So I think about my journalism students. I think about what I like and don’t like, what I consider fun and interesting, and what I don’t. And I look at all the great work being done online by all kinds of journalists using a wide variety of digital tools.
What I want to do is open doors.
I want to be able to show journalism students that they can do things with code. Even if they think they can’t.
Above all, I want them to understand that “doing things with code” can lead you in several very different directions in the field of journalism.
This is important.
Moreover, they won’t practice what they learned, and very soon, they will forget all of it.

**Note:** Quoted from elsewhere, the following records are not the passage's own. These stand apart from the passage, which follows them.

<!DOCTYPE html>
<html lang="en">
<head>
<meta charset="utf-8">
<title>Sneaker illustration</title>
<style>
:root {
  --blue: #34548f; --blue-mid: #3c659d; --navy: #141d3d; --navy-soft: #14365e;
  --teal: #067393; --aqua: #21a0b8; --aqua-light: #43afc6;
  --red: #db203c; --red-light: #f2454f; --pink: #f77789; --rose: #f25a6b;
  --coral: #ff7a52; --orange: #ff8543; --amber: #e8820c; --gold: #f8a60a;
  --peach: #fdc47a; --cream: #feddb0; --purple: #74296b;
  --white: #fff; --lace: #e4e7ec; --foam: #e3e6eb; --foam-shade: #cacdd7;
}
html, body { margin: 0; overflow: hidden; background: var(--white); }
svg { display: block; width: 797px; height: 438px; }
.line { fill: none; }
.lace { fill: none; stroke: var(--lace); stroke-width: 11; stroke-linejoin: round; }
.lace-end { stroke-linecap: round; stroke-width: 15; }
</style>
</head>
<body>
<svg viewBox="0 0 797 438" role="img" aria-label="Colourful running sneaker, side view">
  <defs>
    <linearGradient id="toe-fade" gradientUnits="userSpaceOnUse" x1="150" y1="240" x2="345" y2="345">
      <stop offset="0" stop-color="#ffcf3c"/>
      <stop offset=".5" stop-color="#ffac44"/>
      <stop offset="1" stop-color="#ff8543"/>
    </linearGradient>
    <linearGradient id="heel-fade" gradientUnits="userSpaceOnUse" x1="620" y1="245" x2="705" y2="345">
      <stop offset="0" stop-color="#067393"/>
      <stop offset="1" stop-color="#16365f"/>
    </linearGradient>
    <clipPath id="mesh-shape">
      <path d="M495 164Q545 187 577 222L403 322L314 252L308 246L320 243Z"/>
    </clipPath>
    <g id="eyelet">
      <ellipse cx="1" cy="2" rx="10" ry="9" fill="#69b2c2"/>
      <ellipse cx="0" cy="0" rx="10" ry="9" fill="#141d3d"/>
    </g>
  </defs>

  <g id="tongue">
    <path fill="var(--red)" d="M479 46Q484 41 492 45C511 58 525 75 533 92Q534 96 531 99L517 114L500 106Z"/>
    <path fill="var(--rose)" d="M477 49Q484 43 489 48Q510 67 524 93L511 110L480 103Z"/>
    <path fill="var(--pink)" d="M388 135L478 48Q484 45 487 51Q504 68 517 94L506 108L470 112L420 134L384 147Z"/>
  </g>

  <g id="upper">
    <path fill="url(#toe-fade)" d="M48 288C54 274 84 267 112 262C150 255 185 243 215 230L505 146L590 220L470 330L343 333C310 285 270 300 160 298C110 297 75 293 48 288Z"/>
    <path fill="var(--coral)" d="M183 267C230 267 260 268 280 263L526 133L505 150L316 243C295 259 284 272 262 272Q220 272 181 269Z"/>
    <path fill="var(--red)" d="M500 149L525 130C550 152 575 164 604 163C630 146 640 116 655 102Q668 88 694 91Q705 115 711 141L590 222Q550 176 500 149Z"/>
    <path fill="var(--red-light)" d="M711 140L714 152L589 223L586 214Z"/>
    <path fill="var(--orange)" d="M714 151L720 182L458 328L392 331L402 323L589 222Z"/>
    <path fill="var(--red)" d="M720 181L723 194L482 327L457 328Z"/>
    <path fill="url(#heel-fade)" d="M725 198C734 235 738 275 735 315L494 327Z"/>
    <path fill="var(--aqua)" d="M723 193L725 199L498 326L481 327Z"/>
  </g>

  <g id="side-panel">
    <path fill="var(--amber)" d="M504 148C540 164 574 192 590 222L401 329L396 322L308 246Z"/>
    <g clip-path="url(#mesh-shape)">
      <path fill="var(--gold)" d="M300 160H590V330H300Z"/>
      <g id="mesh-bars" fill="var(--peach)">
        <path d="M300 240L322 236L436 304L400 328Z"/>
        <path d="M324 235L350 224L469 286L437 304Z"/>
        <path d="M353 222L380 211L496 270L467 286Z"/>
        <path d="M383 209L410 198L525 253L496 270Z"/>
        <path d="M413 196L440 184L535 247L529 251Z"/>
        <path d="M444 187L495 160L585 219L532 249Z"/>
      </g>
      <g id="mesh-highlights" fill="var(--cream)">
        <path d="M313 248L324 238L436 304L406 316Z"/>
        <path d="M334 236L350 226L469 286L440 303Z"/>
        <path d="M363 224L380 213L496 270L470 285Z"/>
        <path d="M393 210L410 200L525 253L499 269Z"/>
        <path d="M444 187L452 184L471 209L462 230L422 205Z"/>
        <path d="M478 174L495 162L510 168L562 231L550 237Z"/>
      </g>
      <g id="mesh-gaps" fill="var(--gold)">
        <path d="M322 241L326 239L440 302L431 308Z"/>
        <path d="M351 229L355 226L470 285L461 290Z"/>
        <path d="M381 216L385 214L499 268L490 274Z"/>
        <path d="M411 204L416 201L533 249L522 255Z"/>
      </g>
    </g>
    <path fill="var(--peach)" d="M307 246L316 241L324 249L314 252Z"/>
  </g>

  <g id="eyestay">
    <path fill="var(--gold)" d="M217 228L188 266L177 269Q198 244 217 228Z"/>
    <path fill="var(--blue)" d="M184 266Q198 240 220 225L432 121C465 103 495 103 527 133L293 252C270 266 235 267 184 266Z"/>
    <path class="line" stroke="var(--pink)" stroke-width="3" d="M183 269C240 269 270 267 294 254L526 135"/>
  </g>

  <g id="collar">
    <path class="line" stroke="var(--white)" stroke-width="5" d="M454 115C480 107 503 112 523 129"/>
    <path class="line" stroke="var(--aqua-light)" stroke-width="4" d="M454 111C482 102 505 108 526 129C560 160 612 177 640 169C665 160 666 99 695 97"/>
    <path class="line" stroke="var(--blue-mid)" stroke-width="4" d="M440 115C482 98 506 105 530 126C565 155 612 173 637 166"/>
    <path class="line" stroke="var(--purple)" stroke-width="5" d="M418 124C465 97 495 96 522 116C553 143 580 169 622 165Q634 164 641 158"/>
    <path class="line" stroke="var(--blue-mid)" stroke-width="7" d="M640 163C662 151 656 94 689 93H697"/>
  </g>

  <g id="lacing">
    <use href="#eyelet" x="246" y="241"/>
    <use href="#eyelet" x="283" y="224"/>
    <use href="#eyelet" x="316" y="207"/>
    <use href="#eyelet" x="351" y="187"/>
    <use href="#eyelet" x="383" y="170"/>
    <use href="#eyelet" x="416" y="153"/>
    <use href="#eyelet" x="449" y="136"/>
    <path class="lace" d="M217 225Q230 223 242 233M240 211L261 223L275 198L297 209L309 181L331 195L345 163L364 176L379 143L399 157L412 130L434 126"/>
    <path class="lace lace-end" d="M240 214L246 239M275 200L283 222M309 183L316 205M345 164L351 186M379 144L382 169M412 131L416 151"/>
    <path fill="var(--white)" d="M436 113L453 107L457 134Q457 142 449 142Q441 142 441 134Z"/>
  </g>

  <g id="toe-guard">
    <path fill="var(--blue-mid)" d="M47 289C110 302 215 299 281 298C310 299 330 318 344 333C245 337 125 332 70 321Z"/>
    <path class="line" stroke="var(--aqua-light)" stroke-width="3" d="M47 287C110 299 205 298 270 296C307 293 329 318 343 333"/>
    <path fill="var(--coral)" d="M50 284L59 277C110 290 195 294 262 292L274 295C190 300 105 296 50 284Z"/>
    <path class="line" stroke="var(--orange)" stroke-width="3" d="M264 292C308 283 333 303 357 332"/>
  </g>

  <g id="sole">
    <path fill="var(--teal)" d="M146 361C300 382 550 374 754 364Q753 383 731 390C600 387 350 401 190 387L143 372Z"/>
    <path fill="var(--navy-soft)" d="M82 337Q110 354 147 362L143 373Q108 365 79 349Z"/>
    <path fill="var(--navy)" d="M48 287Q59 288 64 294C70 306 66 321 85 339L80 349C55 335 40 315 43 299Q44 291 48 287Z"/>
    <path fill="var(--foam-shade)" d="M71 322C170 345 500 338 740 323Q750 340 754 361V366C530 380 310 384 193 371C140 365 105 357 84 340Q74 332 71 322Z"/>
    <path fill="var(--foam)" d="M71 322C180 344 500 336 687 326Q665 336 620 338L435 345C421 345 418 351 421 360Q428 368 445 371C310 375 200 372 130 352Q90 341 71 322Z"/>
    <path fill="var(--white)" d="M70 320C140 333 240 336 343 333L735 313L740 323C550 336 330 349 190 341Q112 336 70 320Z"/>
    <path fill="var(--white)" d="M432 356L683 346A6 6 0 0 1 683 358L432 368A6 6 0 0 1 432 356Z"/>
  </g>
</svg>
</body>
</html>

We can offer a course about scraping and doing stuff with large data sets. We can teach students how to find stories in data. Students who like this, who learn how to do it and want to continue doing it, are probably among those most likely to get a journalism job. Like the Web technologies course, though, this is a class that many students will either avoid like the plague or take and then count the minutes until it’s over.
Right now, many of you might be thinking thoughts about two types of students: those who appreciate such a course and use what they learn in it, and those who are not appreciative — and so what? Forget about them.
What I’ve been thinking about — a lot — is that there are a zillion ways to turn students off. To make them do things in a class that result in the students forming negative opinions. “I don’t like this,” or “I’m no good at this.” (I think this often happens in Reporting 101 courses too.)
Learning that you can do these things — these code type things — is the first step. Learning that you are capable. You can figure this out. You are not “bad at math,” or “bad at computers.”
Most journalism students learned — back in high school, or even before — that they are “good at writing.” Some of them are quite surprised to learn (in Reporting 101) that they are not good at writing a lede, finding appropriate sources, avoiding cliches, or using commas correctly. Yet the confidence that they are good at writing will sustain many of them through all kinds of setbacks.
If students realize that they can write code — they can figure it out, solve problems, make things that work properly — they will have opened a door that leads to dozens of different journeys in journalism.
They might choose data journalism and the investigation of large datasets.
They might choose design — they might go on to create new user experiences that make journalism more interesting to more people.
They might become a hybrid, a graphic journalist who combines data and presentation to make complex stories easier to understand, using animation and interaction.
My concern is that the way we introduce code to journalism students can push away those who might really excel in one of those areas.
I don’t have a solution. I don’t know if there is one.
But again and again I return to the way I felt in 1984 when I was learning BASIC, in 1995 when I was learning HTML. It was fun. I was happy to be learning. I completed little exercises and they worked. I felt proud of myself.
A new translation of this guide is now available, thanks to the efforts of Alessandra de Falco, a journalism professor at Universidade Federal de São João del-Rei in Brazil. She uses the guide in her classes.
Also, I neglected to post earlier about a new Chinese translation, by Xiaonan Wang, a graduate student at the Missouri School of Journalism. She sent this to me in June, and I failed to post it before now.
I wrote the guide here, on this blog, in 2009. It has not been updated, but it seems a lot of the advice and instructions still hold up today. Some links might be broken. I regret that I do not have time to update the guide at this time.